Pick-to-voice systems require more initial investment than RF picking, but less than pick-to-light. We’ve found our best cost-benefit with pick-to-voice in settings that require multiple kinds of picks. If your facility sometimes handles pallets, sometimes boxes, and sometimes eaches, then your best solution might include pick-to-voice.

Pick-to-light systems are excellent in diverse settings where language can be a barrier to communication. Pick-to-light also shines when operators pick from conveyors, carousels, or other sharply defined areas.

AGVs, horizontal carousels, and VLMs are designed for facilities whose needs can’t be met by person-to-goods picking, but aren’t seeing enough throughput to realize the ROI on AS/RS. In all of these systems, the interactions operators have with pieces is minimized, and their time spent traveling to and from the product reduced to zero.

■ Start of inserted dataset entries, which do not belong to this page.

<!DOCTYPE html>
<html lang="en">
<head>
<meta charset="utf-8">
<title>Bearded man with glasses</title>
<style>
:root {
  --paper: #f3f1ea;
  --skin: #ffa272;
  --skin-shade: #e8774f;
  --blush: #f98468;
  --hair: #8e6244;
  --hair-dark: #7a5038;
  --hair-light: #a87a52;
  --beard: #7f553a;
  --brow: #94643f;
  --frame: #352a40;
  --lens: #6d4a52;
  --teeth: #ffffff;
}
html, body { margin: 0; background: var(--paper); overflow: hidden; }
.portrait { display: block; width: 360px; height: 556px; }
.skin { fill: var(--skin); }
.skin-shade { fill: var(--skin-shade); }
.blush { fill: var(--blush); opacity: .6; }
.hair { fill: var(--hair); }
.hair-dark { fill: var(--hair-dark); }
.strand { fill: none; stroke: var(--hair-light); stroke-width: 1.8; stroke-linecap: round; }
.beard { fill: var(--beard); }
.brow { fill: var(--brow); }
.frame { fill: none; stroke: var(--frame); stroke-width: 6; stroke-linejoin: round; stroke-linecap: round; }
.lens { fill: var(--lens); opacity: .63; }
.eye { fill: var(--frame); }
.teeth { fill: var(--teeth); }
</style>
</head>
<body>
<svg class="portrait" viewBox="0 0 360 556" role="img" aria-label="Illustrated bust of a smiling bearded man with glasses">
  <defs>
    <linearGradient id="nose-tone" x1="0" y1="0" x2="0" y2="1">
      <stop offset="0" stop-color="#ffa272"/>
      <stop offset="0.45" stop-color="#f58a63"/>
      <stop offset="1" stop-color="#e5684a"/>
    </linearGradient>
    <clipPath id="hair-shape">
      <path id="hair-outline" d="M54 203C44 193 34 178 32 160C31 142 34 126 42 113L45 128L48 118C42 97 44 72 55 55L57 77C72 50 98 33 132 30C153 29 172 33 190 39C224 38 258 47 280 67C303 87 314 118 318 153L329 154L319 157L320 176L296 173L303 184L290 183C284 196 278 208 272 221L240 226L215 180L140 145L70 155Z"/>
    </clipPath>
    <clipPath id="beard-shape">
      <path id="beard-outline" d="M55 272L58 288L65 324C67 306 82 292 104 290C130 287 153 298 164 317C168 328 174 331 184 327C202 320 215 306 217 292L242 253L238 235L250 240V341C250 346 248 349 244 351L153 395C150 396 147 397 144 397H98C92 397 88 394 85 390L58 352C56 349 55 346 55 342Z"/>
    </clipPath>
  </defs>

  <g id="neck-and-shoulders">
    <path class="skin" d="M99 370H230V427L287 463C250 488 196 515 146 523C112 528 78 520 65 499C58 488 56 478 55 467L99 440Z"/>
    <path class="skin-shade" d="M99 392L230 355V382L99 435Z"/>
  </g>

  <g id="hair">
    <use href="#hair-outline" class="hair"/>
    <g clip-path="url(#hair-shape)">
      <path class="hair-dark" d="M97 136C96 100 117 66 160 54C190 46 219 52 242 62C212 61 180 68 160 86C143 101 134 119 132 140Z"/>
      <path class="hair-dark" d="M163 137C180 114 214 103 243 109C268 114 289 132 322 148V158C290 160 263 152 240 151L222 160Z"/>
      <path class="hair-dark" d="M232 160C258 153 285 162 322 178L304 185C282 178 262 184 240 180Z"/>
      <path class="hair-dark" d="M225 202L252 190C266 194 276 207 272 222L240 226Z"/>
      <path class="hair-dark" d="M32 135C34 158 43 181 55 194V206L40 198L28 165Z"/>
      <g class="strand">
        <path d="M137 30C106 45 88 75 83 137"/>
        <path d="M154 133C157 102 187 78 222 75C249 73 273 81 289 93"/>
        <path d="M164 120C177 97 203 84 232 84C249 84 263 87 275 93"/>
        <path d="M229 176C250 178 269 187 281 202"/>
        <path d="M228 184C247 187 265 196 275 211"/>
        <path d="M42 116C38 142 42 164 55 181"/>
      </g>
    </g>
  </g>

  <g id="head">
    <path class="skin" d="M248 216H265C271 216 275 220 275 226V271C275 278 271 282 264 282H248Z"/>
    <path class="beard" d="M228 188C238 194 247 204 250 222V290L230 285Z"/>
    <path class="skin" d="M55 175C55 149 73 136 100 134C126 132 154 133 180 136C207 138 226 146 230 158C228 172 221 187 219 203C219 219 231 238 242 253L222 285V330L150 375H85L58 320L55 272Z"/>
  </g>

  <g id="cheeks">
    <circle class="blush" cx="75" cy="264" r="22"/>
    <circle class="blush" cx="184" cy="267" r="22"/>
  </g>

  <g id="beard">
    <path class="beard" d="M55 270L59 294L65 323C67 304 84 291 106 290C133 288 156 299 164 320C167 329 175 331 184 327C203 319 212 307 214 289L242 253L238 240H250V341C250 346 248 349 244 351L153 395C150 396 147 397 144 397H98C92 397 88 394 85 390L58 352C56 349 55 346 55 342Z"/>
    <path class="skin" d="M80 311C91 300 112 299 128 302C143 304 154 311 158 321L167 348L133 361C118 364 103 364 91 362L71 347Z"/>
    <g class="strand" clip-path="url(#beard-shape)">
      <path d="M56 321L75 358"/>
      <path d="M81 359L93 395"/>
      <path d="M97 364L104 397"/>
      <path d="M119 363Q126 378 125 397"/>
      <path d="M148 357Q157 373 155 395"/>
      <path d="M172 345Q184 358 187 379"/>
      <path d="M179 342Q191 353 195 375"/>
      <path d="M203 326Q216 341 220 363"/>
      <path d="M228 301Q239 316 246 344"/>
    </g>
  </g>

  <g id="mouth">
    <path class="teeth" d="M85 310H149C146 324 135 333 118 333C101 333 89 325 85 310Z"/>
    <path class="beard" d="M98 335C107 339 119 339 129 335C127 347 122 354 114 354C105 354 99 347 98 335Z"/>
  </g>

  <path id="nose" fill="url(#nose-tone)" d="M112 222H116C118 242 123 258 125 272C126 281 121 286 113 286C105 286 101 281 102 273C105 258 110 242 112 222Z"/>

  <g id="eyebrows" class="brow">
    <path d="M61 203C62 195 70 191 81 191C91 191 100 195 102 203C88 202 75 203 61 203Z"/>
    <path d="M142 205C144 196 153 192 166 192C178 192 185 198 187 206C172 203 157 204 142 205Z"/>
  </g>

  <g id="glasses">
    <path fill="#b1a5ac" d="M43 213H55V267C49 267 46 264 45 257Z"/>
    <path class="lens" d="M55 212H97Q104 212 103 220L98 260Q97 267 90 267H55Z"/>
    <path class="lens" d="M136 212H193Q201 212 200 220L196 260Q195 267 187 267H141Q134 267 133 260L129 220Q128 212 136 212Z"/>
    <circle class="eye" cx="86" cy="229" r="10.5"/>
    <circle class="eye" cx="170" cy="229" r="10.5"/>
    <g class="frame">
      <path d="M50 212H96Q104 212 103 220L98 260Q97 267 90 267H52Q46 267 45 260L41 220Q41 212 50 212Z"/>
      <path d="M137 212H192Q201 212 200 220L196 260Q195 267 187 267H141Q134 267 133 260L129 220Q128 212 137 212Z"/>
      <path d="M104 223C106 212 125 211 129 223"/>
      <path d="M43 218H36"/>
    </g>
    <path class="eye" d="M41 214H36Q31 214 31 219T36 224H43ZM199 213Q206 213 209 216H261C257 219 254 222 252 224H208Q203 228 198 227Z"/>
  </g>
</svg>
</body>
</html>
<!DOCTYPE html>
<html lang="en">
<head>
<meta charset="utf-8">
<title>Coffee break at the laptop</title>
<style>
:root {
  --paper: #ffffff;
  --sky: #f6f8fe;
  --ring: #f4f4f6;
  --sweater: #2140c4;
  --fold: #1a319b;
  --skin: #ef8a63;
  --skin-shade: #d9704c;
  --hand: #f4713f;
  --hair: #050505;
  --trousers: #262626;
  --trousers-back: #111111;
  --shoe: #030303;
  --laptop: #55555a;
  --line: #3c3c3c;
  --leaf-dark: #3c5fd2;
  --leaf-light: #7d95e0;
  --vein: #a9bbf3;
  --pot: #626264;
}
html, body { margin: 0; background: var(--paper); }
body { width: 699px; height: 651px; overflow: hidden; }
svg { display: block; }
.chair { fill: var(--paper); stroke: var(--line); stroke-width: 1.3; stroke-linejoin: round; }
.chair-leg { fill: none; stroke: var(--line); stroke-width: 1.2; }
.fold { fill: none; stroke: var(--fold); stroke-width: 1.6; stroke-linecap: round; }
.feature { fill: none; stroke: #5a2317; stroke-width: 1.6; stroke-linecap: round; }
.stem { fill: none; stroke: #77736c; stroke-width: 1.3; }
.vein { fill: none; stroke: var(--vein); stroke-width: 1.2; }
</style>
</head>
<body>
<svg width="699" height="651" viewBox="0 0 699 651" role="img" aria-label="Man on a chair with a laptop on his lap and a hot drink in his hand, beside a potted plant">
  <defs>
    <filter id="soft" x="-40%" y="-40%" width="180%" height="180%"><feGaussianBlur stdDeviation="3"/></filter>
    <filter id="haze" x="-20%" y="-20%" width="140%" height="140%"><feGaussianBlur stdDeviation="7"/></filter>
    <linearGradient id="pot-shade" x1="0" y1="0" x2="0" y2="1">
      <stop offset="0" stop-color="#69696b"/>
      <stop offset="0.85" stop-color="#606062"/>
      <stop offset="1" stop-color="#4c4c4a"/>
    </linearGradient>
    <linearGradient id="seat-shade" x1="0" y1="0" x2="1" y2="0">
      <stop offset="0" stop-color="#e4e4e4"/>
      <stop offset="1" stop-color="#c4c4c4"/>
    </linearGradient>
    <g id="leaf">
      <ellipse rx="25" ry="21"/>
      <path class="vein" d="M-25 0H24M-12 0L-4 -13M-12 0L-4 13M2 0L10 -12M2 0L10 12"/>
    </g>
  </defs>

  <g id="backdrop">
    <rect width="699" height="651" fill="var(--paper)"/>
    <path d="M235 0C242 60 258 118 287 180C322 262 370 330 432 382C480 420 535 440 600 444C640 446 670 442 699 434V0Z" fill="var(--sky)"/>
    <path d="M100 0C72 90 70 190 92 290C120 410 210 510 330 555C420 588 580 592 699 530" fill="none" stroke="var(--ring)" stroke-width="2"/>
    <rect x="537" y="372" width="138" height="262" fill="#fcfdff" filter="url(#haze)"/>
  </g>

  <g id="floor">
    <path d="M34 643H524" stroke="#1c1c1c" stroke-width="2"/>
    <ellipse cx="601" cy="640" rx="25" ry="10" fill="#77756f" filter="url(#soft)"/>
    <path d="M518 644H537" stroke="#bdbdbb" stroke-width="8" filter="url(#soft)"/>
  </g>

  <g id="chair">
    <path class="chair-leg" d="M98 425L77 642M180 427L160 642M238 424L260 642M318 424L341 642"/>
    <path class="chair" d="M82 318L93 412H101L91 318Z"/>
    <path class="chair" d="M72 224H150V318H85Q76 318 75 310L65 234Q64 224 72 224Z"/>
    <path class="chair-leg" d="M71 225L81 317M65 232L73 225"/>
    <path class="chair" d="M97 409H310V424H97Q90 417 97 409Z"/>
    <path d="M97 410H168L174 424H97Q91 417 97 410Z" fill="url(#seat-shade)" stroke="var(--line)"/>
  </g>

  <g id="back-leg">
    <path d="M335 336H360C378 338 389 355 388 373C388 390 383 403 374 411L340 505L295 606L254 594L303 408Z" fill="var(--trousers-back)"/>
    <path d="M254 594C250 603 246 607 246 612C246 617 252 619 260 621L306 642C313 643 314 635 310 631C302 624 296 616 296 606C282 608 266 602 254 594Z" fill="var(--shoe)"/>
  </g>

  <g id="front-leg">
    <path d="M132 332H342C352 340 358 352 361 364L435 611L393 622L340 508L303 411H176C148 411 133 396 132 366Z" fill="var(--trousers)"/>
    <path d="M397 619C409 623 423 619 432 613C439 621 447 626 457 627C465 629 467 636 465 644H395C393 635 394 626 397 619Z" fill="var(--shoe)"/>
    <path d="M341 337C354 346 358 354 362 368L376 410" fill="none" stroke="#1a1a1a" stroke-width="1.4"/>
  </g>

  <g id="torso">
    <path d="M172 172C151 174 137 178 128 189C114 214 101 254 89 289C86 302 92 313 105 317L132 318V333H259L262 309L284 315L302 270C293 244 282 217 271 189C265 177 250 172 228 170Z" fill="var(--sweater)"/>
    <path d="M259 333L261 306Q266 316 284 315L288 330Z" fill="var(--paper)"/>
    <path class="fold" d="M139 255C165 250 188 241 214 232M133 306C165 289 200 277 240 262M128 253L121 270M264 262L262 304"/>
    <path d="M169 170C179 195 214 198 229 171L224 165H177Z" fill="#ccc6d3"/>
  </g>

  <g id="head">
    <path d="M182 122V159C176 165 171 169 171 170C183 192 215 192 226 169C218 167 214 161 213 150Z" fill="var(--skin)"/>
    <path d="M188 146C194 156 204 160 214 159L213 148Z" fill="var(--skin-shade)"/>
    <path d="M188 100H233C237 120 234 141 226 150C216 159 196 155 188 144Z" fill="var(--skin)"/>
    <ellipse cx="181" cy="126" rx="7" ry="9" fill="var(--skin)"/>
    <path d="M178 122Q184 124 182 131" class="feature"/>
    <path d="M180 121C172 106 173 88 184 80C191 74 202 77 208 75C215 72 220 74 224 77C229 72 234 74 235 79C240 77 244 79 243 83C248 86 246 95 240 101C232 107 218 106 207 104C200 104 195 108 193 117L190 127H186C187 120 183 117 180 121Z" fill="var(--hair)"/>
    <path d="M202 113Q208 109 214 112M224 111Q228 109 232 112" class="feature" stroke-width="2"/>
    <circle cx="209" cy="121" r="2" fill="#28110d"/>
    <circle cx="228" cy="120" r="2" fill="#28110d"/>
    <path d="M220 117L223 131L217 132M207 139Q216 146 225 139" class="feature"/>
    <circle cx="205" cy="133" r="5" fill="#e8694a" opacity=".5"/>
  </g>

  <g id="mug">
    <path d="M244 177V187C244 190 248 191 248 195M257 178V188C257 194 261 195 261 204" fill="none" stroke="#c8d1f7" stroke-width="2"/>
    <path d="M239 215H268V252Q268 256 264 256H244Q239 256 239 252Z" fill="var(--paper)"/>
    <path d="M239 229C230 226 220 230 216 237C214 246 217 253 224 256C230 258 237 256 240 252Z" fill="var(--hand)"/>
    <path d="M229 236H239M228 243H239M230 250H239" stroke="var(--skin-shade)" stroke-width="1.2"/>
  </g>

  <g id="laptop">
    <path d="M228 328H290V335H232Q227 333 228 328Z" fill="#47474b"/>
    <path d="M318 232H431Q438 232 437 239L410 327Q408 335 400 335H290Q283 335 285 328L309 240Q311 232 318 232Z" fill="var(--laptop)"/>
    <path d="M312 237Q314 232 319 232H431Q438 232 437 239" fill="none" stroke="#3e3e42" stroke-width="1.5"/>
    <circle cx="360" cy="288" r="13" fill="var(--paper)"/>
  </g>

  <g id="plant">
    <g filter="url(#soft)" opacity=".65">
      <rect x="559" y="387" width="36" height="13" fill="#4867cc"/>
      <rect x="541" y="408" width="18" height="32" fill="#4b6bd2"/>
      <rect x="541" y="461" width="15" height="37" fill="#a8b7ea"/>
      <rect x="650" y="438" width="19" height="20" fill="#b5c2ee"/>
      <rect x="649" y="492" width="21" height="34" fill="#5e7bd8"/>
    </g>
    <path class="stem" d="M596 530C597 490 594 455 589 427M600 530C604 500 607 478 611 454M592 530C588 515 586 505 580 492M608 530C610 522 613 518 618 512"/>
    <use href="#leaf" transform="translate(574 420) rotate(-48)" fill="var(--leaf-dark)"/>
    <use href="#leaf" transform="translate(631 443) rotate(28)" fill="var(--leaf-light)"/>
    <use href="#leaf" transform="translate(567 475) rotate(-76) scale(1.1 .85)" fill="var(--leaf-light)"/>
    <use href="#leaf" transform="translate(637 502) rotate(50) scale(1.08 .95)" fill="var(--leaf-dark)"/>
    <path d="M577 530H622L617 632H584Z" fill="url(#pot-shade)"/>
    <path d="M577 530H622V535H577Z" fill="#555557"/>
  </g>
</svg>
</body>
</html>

VLMs and horizontal carousels, while both high-density storage solutions, require at least some dedicated space on the warehouse floor. AGV’s, on the other hand, are able to maneuver within a warehouse’s existing space.

Both miniload and pallet-load AS/RS require the installation of narrowly spaced pallet racking and extractors. These are best in high-volume, high-density areas in facilities whose demand will enable the realization of their ROI.

Other benefits

While all of these technologies were meant to make the picking process more efficient, they are also used any time product needs to be moved, including put away, receiving and replenishment, sortation, and cross-docking.

In part, this is due to the fact that the benefits these systems bring to picking – the improved speeds and accuracy, and minimized safety concerns and damages – are also seen in all of these other activities. When operations upgrade their inventory management systems from paper-and-pencil to a more integrated and automated form of order processing, they can achieve on average a 25% increase in productivity and 10-20% gain in space utilization.

At the same time, using these systems holistically, across every part of a warehouse’s operations, leads to tighter inventory control, which only further improves a facility’s efficiencies.

Want to learn more about warehouse automation? Contact us to talk details and strategies.